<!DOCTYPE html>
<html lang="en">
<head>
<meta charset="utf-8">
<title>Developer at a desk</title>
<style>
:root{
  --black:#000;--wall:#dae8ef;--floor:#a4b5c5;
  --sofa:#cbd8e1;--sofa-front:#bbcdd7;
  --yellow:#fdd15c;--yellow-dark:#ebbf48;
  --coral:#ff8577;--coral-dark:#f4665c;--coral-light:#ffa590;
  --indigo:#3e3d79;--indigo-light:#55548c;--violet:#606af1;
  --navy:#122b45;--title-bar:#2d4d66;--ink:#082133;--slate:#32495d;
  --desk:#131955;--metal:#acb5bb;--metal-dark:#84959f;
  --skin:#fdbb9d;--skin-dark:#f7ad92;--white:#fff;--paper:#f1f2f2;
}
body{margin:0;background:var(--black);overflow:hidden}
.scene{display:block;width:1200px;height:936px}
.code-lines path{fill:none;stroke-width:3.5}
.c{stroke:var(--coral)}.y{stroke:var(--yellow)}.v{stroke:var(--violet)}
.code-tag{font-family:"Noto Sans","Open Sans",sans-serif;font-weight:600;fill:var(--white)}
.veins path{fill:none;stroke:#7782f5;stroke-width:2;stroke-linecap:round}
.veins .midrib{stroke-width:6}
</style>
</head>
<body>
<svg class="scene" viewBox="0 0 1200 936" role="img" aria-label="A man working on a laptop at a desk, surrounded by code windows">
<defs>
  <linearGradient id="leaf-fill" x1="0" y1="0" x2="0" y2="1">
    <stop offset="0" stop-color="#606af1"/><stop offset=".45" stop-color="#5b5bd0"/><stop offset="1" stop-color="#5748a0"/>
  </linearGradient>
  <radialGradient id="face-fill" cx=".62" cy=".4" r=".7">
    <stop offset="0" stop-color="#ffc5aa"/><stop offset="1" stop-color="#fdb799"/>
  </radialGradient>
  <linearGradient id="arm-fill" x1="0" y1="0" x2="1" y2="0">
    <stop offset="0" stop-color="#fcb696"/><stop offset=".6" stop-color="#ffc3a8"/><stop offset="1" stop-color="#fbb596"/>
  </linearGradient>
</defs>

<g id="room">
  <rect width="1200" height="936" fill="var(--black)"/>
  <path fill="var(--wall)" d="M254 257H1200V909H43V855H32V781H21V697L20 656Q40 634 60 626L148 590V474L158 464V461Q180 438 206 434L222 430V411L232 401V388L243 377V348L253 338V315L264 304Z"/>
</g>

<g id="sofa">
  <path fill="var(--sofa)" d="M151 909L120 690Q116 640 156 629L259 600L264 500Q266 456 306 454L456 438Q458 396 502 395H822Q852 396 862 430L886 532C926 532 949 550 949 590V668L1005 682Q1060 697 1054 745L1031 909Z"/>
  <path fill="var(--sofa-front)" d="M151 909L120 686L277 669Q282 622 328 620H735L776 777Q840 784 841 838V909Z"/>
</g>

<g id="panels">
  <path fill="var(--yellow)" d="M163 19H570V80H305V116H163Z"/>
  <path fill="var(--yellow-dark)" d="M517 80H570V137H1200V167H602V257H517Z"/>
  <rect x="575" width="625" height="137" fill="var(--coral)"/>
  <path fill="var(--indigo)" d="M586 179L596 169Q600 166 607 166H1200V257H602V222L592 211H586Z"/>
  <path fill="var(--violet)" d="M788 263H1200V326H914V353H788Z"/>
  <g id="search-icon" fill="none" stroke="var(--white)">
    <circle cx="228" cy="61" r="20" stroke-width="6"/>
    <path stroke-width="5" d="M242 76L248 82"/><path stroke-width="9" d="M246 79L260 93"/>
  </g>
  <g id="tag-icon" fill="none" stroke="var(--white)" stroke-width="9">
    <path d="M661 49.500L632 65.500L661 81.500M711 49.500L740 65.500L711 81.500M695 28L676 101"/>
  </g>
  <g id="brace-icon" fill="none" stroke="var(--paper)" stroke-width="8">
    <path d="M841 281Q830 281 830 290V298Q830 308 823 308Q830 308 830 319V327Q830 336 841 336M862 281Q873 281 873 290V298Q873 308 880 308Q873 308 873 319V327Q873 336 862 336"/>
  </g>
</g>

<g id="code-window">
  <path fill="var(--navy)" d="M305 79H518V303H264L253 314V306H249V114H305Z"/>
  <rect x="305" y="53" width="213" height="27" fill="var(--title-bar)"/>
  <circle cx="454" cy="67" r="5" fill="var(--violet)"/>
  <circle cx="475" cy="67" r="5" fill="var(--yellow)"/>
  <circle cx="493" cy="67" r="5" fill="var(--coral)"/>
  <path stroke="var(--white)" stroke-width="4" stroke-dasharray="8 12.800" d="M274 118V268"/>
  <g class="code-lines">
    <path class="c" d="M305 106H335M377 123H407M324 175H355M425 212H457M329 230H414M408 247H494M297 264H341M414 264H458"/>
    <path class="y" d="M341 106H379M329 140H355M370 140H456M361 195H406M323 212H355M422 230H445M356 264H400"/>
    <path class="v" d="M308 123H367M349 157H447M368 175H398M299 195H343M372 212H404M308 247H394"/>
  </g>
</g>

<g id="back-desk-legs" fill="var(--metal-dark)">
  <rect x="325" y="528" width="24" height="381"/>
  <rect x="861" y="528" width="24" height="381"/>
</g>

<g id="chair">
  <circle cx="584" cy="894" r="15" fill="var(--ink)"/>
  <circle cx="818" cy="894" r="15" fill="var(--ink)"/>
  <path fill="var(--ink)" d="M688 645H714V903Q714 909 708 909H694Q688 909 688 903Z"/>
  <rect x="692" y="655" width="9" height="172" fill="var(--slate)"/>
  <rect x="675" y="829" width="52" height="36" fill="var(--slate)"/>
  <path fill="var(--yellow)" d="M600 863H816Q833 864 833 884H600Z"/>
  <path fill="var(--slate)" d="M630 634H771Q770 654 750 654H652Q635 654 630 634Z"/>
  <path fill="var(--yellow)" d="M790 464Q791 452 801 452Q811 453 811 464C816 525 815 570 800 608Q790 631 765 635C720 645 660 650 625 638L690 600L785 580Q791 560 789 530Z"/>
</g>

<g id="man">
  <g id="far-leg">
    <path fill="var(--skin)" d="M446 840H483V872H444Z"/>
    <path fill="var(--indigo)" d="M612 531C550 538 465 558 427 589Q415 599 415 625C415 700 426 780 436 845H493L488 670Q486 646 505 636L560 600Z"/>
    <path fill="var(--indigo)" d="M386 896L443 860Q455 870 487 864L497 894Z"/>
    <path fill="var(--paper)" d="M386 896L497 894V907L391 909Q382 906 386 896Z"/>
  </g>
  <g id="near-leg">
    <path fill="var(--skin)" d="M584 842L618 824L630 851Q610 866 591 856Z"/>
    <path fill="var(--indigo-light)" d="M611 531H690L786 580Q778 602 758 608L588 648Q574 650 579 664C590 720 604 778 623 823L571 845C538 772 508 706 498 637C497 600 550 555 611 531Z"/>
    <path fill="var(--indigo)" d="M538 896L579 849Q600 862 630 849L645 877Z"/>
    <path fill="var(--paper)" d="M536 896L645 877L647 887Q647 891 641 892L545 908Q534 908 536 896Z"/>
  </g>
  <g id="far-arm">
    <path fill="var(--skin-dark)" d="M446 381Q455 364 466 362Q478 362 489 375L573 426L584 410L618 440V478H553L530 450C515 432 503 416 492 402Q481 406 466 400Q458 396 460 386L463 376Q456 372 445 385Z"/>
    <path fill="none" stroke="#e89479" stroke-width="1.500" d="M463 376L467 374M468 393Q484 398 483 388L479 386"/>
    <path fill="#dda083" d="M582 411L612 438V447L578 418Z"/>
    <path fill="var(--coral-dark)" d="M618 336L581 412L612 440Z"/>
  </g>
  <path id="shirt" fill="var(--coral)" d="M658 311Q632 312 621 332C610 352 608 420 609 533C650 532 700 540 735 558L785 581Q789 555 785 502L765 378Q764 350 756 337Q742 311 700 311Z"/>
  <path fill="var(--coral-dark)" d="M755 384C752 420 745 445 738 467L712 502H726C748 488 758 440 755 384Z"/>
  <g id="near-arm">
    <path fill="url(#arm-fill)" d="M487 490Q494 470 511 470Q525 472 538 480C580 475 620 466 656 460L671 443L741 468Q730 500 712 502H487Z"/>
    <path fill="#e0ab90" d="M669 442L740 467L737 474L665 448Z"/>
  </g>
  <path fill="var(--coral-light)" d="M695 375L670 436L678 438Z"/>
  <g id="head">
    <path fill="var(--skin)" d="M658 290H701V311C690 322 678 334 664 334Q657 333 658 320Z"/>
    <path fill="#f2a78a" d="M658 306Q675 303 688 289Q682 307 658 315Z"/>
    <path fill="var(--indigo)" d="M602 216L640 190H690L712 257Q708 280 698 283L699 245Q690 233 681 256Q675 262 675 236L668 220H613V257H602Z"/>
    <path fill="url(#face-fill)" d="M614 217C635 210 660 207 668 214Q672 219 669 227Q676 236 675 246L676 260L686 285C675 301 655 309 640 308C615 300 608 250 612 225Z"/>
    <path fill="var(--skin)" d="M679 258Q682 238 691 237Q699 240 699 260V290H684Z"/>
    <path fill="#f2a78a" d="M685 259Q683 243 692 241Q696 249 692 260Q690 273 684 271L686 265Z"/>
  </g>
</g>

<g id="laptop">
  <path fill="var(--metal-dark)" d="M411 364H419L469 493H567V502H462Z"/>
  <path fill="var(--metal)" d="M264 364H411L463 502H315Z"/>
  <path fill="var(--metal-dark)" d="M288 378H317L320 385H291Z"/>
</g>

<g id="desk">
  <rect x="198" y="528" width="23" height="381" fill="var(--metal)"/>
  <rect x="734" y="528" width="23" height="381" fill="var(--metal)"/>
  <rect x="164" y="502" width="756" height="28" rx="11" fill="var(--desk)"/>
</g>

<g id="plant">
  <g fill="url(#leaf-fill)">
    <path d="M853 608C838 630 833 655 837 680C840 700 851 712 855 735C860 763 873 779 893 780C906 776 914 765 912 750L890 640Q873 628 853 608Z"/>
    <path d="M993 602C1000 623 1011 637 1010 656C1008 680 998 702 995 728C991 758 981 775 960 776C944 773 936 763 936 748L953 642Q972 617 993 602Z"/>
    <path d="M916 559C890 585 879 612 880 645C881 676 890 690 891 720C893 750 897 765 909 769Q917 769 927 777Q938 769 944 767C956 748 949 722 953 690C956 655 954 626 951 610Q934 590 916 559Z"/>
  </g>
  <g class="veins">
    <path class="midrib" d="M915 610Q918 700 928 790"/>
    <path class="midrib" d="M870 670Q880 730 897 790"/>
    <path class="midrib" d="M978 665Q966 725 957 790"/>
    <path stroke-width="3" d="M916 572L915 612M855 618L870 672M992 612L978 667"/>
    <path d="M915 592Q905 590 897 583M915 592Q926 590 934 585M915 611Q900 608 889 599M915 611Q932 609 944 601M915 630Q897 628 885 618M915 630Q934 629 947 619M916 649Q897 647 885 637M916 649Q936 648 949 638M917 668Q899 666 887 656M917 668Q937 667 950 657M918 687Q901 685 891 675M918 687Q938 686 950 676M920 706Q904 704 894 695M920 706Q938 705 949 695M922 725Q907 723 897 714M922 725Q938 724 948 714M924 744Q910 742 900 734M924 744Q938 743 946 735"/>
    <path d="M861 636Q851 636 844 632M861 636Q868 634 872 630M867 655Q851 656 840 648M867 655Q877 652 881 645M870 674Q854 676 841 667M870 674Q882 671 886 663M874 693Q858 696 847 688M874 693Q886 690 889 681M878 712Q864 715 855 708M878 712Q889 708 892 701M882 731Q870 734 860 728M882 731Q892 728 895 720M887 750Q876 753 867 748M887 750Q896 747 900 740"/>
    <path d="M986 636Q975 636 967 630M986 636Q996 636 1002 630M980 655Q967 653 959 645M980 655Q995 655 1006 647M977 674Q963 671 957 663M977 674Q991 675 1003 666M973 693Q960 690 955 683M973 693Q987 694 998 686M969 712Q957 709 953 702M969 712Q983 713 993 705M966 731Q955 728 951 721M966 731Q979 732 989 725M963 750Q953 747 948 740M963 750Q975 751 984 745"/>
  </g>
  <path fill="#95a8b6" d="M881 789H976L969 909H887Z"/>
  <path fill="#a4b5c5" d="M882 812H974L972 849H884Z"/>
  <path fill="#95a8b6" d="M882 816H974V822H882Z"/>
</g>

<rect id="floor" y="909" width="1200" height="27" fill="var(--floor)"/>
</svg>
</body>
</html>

* * * * * * *

TASK OBJECTIVE: Set down exactly the lines of the data above, beginning with the line that has "842L618 824L630 851Q610" and ending with the line that has "311Q632 312 621", and no others.

REPLY:
    <path fill="var(--skin)" d="M584 842L618 824L630 851Q610 866 591 856Z"/>
    <path fill="var(--indigo-light)" d="M611 531H690L786 580Q778 602 758 608L588 648Q574 650 579 664C590 720 604 778 623 823L571 845C538 772 508 706 498 637C497 600 550 555 611 531Z"/>
    <path fill="var(--indigo)" d="M538 896L579 849Q600 862 630 849L645 877Z"/>
    <path fill="var(--paper)" d="M536 896L645 877L647 887Q647 891 641 892L545 908Q534 908 536 896Z"/>
  </g>
  <g id="far-arm">
    <path fill="var(--skin-dark)" d="M446 381Q455 364 466 362Q478 362 489 375L573 426L584 410L618 440V478H553L530 450C515 432 503 416 492 402Q481 406 466 400Q458 396 460 386L463 376Q456 372 445 385Z"/>
    <path fill="none" stroke="#e89479" stroke-width="1.500" d="M463 376L467 374M468 393Q484 398 483 388L479 386"/>
    <path fill="#dda083" d="M582 411L612 438V447L578 418Z"/>
    <path fill="var(--coral-dark)" d="M618 336L581 412L612 440Z"/>
  </g>
  <path id="shirt" fill="var(--coral)" d="M658 311Q632 312 621 332C610 352 608 420 609 533C650 532 700 540 735 558L785 581Q789 555 785 502L765 378Q764 350 756 337Q742 311 700 311Z"/>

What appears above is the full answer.